- Book title
- Book Description
- Book cover
- Page extent (for printed books) and format
- Language and rights
- Category (ie Fiction/Commercial Fiction)
It can also include enhanced or enriched metadata including:
- Author biography
- Book blurb
It’s ideal to fully utilise all fields of the book information that are made available to you. When you are getting your title edited you may like to ask your editor to also finesse your book description. Always check the categories or keywords of books you believe your competition are using and keep testing and changing to see if these affect sales. It may be possible to change your book category on retailer websites to a less competitive one to see if this increases the sales ranking.
Remember that the book cover and book description are two key factors influencing discovery and purchase of your book online. It’s all about maximising every chance that someone searching for a book will find yours.
More great posts aimed at self-publishers can be found on the BiblioCrunch blog.
I conduct a lot of training advising writers the best practices for self-publishing and their options of who to work with on their books. I always mention metadata and how it influences online discoverability and sales.
The APA workshop is aimed at publishers so I expect the processes to supply the metadata are different than those encountered by self-publishers. The core issue of discoverability, (perhaps better described as ‘how can I get the potential reader to find and buy my book/s’) is the same for both established book publishers and a first-time independent author.
Some of the questions I’m hoping to have answered at Metadata Magic include:
- Does including enriched metadata influence sales results?
- I often hear complaints about metadata – incorrect data being dispayed on a book result page. Do the errors occur at retail end or publisher (self-publisher) end?
- Each retailer has slightly different needs, why isn’t the industry working together (publisher and retailer) to standardise this to cut down on errors?
- What does a publisher do when the metadata is wrong? How fast is it fixed?
- And importantly for small publishers, how much time does it take, what stage should it be done at and can the responsibility be shared?

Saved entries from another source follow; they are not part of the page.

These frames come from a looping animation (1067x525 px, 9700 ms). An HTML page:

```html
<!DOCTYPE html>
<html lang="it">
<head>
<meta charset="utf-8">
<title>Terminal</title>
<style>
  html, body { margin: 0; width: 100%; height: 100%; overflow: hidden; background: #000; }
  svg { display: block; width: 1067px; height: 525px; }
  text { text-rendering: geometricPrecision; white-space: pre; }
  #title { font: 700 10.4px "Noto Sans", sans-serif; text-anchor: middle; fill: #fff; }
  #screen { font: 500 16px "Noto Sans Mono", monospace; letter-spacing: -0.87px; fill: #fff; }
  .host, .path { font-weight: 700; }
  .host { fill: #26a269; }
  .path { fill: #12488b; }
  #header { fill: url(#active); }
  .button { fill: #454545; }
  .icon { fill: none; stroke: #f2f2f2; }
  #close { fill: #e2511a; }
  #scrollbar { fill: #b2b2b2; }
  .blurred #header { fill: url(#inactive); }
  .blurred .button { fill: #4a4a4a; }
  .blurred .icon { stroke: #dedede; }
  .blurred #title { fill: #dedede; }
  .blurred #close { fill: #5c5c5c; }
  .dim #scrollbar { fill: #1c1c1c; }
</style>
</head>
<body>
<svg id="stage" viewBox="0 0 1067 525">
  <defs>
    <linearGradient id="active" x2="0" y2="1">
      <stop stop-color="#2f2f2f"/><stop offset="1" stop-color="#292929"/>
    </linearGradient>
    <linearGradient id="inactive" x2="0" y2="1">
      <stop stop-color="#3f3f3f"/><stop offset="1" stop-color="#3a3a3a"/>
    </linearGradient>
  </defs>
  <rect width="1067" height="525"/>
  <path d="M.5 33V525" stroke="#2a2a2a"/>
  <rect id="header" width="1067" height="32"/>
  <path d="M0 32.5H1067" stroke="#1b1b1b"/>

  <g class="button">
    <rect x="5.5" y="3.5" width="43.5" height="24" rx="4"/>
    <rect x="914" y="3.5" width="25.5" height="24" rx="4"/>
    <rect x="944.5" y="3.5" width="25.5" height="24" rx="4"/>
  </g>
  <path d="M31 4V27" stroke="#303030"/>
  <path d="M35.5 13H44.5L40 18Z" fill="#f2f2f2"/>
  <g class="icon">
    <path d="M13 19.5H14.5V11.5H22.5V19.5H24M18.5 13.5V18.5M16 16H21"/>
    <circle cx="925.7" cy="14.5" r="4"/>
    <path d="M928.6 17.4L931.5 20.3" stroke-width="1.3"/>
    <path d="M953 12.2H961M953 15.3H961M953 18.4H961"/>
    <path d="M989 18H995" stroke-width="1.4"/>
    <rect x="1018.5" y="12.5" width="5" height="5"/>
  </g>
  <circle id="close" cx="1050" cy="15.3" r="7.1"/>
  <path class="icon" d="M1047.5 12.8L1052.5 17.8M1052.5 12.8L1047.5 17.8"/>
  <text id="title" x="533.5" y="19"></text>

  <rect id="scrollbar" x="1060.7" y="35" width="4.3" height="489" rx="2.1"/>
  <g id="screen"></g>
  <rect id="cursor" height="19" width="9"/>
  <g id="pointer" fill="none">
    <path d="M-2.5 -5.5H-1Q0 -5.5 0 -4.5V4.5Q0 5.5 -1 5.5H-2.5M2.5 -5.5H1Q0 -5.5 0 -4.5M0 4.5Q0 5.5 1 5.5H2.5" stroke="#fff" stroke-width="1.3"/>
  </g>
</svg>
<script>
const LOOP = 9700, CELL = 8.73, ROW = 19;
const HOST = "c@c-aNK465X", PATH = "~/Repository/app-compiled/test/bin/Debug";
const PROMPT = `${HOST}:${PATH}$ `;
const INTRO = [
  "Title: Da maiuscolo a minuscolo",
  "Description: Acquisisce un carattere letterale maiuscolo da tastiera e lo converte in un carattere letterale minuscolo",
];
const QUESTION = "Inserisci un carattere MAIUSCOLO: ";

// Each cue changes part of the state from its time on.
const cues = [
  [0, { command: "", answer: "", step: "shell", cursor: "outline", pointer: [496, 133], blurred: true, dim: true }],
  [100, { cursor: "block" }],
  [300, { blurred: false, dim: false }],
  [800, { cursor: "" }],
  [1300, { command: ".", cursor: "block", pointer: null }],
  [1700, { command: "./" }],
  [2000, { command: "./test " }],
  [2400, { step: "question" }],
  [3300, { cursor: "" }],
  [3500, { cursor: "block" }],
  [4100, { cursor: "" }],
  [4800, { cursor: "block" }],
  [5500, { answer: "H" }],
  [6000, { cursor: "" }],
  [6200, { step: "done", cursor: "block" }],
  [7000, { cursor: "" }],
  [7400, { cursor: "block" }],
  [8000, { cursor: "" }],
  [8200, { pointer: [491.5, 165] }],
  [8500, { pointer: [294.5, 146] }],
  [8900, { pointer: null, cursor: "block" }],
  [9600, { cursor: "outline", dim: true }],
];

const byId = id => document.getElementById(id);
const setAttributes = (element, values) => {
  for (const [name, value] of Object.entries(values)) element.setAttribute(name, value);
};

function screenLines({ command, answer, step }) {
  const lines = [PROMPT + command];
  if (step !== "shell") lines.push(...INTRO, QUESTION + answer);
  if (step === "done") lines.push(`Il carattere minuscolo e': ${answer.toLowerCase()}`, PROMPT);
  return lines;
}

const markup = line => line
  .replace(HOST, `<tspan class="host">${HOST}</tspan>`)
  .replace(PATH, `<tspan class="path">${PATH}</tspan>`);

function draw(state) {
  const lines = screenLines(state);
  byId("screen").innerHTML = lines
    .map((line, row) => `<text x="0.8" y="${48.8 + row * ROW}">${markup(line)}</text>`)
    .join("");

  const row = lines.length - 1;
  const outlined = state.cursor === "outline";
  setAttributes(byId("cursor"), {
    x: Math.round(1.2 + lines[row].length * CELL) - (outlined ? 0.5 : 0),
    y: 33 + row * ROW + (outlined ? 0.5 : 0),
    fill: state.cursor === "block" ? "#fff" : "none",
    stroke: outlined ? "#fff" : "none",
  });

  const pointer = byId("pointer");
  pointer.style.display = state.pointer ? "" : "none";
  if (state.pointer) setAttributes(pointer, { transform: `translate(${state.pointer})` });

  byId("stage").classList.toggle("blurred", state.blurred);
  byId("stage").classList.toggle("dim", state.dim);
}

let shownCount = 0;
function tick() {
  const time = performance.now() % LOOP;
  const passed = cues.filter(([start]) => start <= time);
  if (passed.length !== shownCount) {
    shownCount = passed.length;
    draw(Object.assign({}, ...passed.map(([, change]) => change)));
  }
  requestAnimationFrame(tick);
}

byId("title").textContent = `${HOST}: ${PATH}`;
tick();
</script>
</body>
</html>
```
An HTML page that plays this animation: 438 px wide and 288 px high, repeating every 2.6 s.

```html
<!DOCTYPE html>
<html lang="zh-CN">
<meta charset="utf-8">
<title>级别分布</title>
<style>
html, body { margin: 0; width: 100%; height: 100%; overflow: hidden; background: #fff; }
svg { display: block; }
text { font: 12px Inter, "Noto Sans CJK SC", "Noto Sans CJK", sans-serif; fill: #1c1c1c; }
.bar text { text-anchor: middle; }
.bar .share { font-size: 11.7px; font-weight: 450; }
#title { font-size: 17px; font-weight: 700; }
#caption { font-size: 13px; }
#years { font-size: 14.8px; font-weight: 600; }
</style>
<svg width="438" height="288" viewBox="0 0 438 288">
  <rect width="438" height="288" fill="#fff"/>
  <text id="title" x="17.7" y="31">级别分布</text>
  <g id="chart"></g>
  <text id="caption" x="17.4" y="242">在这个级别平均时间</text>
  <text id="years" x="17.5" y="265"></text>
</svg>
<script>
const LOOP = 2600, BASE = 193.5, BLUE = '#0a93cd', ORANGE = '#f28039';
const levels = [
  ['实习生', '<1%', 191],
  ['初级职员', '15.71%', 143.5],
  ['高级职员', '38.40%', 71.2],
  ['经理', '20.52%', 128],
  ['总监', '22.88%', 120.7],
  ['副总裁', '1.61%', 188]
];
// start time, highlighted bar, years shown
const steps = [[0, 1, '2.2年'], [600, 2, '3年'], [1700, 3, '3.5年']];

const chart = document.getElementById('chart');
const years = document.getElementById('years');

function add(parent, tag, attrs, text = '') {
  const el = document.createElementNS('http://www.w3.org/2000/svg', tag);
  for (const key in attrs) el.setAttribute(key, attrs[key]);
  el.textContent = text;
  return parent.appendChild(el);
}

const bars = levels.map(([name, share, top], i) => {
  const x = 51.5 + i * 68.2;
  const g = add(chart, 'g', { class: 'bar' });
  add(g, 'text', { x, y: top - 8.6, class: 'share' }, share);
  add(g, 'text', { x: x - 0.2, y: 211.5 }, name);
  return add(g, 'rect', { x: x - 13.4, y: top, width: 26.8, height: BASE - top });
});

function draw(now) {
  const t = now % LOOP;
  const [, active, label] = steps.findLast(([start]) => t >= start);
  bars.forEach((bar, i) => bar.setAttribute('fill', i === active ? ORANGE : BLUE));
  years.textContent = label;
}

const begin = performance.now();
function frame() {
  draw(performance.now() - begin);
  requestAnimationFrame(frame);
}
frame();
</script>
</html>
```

I’m looking forward to spending a day exploring metadata and will report back on what I learn.
Let me know in the comments if you have any questions you’d like me to ask on the day.